• _Instructions to follow_
For the string "kind", state how many lines of the data hold it. Give nothing besides the number.

• _Dataset excerpts_
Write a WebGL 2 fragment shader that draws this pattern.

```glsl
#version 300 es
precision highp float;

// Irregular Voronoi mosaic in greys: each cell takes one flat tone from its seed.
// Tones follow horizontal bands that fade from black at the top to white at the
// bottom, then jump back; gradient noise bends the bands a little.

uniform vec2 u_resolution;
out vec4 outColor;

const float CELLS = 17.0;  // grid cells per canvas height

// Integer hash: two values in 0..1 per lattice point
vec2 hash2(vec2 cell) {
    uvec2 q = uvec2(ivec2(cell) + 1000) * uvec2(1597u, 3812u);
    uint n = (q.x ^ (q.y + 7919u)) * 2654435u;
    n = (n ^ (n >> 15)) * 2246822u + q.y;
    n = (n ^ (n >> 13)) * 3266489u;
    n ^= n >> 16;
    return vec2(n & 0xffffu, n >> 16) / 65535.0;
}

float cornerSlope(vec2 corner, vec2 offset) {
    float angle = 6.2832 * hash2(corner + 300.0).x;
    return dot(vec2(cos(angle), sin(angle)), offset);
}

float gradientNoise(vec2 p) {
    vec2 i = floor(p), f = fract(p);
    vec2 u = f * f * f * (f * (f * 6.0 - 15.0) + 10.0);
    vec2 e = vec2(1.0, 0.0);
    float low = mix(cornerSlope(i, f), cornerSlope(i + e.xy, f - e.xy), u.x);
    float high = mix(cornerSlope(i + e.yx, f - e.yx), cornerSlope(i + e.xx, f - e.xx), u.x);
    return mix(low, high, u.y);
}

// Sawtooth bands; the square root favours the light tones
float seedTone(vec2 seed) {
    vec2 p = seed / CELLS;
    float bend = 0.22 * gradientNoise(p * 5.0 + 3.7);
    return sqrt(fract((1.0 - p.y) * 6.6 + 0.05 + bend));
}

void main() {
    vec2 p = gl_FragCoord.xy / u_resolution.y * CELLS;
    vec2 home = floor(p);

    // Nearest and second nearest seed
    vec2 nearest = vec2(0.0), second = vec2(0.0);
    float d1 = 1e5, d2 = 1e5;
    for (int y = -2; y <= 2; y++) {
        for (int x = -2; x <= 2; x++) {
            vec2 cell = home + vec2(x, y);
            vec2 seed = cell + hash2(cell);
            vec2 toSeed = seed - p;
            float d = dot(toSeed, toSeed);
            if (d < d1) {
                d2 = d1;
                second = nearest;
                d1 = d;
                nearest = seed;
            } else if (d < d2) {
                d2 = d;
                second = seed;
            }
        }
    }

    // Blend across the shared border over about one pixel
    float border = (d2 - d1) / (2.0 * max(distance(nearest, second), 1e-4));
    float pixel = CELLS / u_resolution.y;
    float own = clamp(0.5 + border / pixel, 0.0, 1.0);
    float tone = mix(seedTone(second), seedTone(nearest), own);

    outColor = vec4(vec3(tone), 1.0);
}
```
---
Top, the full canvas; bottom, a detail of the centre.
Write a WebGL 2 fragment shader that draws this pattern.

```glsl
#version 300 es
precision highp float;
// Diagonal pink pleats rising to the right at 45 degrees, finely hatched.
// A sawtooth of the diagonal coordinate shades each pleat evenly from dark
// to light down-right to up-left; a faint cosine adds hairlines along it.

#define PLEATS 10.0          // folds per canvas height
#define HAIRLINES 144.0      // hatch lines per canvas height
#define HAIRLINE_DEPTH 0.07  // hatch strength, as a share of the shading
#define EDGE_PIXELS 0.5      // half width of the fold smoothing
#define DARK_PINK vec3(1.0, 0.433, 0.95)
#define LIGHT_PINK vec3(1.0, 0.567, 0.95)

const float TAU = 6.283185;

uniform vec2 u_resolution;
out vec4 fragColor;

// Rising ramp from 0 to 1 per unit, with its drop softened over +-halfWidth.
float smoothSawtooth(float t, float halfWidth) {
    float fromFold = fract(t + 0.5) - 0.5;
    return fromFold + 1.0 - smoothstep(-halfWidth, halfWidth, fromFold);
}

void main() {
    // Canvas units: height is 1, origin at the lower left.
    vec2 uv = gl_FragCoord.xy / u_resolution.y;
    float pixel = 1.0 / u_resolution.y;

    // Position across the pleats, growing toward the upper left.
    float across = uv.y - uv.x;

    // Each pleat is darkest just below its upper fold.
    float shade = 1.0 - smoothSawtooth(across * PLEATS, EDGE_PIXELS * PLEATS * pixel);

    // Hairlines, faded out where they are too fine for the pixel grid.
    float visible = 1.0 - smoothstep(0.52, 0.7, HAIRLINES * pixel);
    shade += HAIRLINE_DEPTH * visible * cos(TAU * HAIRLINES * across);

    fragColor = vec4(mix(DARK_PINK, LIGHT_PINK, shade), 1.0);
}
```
---
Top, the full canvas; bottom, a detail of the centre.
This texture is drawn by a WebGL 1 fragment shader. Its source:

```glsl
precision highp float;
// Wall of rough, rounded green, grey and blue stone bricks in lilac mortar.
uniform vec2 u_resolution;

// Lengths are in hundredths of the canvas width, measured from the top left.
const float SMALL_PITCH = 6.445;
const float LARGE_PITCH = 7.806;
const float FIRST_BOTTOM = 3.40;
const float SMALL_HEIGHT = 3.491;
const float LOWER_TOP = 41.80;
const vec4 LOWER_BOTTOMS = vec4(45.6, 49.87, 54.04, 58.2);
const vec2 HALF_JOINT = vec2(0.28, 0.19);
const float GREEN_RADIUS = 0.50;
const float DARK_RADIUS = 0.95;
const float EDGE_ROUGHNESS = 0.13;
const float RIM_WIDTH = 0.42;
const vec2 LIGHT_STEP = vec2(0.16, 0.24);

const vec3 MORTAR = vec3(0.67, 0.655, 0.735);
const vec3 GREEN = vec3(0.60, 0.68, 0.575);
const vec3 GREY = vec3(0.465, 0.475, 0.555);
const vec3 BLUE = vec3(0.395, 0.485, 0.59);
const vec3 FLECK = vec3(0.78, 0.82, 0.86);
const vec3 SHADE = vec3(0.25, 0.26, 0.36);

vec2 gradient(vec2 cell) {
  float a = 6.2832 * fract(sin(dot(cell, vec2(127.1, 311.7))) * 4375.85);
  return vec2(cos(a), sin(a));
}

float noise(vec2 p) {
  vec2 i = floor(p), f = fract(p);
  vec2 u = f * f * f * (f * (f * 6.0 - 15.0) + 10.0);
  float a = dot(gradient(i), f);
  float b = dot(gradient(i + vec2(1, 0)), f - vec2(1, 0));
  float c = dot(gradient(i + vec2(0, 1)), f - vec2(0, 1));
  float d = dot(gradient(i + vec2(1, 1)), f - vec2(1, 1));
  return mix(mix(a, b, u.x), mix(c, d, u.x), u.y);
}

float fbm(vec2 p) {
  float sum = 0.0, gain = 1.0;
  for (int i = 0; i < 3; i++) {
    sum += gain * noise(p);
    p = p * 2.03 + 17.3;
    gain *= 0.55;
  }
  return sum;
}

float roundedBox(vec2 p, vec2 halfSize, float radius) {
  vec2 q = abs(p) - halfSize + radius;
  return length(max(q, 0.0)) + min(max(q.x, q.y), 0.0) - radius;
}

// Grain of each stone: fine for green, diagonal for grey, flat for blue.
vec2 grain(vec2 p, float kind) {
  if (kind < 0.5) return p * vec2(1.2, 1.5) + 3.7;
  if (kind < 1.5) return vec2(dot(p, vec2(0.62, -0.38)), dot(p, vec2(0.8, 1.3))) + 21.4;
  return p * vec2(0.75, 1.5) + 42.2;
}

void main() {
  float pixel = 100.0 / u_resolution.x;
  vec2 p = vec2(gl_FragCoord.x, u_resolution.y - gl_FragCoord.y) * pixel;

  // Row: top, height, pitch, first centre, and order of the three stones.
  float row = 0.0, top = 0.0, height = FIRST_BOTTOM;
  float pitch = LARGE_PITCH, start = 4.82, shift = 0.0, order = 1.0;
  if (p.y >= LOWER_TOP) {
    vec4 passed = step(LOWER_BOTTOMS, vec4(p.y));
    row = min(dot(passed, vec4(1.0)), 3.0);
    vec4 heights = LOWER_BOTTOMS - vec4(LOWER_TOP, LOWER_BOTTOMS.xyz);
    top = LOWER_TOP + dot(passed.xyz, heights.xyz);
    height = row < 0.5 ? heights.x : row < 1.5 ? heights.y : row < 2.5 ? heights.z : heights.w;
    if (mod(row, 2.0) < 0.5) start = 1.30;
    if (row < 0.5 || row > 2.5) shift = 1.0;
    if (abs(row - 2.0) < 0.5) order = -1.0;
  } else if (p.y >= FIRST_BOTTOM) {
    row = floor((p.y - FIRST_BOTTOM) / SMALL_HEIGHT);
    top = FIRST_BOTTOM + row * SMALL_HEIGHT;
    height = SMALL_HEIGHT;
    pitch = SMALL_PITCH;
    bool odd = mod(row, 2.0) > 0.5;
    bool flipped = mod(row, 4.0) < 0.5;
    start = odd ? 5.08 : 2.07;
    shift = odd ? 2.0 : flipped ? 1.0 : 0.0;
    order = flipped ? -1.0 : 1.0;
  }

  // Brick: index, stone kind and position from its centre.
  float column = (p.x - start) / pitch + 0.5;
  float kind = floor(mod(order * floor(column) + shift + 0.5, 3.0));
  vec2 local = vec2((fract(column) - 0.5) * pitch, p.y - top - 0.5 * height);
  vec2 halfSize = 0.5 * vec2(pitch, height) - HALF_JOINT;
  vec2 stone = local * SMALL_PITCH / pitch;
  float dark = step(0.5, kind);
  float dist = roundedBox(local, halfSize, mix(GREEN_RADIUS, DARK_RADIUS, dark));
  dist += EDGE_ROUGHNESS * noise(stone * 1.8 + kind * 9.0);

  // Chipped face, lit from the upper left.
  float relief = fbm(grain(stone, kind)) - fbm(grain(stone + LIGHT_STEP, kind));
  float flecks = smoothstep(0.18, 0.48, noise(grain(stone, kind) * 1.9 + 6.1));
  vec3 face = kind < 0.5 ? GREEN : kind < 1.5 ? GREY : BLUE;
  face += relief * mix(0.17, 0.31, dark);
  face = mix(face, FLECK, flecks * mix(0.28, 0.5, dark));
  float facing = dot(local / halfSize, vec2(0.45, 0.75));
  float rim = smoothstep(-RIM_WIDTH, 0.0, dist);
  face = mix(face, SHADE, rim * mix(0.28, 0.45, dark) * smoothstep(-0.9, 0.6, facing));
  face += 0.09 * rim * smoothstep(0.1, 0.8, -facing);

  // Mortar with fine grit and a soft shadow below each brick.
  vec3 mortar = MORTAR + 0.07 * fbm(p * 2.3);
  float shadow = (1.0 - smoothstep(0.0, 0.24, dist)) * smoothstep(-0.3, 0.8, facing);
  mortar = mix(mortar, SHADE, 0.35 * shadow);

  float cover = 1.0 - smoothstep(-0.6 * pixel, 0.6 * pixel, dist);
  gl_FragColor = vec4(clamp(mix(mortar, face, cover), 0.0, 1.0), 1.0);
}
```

• _Response area_
10